━━━ SUPPLIED MATERIAL

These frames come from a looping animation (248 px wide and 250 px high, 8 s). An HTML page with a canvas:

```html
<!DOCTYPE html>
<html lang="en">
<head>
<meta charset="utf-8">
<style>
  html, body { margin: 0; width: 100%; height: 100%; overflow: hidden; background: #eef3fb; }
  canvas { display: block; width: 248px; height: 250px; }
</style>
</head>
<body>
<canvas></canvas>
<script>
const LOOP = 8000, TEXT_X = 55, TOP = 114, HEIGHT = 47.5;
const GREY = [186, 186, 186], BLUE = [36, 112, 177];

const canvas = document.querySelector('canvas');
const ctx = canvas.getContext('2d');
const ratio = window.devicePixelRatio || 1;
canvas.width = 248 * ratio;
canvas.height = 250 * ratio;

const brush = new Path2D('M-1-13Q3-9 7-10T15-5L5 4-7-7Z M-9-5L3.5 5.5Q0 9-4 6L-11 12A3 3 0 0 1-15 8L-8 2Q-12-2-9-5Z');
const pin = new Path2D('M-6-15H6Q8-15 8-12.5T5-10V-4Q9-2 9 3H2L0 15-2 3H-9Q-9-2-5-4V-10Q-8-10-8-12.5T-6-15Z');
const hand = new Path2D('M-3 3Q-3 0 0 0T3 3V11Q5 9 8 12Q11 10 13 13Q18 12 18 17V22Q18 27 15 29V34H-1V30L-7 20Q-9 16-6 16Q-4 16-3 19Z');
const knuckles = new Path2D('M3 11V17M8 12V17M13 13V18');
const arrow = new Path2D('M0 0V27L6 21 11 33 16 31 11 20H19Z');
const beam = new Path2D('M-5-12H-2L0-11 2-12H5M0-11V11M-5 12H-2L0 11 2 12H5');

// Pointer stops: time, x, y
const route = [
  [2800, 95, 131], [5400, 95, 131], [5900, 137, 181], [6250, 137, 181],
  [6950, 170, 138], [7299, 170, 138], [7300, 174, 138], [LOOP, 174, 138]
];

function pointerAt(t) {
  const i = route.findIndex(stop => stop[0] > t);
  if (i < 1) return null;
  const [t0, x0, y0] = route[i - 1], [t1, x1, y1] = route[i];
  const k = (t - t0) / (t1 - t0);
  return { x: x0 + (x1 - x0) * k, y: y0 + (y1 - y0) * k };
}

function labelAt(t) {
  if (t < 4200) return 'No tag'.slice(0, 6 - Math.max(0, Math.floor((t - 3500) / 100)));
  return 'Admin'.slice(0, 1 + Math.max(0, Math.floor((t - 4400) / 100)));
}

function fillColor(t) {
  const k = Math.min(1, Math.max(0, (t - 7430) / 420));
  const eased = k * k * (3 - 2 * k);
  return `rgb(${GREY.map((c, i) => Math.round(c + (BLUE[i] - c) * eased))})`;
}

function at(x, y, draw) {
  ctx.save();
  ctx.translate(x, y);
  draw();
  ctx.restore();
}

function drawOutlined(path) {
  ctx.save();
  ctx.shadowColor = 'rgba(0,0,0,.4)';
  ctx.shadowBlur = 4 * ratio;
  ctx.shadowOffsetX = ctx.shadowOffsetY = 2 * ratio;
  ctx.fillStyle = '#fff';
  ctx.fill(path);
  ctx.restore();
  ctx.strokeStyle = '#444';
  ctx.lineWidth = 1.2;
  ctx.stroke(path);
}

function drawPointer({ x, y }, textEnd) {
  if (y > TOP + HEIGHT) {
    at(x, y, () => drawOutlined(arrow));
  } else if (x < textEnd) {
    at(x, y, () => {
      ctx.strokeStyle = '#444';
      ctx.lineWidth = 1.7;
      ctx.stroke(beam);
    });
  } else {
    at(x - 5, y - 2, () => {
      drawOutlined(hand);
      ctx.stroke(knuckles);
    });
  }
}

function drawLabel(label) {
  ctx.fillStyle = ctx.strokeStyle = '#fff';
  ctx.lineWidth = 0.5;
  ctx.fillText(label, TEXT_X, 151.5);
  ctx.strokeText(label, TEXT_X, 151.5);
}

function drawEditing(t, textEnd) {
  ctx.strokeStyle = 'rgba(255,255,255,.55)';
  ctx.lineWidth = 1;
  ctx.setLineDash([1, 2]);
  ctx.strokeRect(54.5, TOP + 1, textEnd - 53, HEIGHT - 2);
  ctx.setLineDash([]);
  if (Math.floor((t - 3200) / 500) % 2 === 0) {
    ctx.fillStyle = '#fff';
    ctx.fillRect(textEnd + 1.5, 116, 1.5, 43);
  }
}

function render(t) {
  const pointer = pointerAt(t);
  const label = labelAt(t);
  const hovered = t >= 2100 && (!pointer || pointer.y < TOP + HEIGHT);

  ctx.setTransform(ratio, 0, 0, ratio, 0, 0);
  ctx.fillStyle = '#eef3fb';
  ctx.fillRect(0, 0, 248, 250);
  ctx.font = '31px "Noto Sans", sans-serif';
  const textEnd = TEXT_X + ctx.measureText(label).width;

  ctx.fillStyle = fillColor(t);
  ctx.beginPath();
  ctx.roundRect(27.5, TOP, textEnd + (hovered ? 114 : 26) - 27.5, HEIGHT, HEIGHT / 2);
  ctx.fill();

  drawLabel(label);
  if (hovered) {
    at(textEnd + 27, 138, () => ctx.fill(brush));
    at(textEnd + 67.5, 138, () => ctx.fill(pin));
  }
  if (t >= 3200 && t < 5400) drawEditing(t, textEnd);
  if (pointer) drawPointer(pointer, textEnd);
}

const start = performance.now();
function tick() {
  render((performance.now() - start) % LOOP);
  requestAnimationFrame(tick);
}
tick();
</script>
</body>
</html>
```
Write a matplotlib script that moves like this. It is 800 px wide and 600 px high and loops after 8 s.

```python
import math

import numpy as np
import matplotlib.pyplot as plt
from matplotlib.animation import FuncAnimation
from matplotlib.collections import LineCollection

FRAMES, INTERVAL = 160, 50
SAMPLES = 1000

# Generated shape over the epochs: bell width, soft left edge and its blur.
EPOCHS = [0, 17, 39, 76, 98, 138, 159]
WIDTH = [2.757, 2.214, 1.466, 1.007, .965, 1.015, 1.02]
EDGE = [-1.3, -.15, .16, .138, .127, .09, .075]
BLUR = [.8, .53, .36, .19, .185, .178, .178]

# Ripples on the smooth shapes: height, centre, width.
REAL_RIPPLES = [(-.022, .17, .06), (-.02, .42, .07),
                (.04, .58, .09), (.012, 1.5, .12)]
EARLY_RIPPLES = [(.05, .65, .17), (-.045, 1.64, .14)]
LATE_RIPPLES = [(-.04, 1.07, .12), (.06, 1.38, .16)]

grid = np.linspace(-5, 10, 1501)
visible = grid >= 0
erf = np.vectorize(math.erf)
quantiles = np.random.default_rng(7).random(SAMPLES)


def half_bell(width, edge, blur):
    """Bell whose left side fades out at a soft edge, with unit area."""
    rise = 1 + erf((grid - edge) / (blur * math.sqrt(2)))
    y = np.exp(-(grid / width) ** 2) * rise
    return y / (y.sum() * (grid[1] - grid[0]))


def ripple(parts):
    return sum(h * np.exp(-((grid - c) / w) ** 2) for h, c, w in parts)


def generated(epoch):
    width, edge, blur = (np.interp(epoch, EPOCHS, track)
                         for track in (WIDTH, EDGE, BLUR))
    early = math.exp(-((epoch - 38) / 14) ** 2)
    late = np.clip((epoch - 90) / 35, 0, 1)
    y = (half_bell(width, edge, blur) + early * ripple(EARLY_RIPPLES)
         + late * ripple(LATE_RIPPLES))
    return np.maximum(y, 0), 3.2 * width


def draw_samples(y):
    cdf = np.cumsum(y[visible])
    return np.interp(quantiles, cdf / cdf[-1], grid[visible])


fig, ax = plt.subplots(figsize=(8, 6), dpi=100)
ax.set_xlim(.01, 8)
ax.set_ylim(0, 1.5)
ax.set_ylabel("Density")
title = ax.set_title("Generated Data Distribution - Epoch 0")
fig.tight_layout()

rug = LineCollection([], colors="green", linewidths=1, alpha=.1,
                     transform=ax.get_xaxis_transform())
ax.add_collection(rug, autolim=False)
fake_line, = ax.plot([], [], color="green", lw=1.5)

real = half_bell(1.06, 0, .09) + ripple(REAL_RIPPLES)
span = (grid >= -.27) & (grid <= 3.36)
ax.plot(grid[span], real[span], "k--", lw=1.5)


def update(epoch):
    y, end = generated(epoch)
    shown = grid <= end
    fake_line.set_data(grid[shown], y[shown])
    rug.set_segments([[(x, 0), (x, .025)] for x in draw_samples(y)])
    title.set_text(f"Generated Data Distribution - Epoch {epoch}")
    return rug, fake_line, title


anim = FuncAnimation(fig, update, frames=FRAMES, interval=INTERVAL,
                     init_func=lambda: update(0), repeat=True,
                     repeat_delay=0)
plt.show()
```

━━━━━━

AIM OF THE TASK:
Work out how many lines of the data hold the string "canvas". Reply with that number alone.

OUTPUT BELOW:
7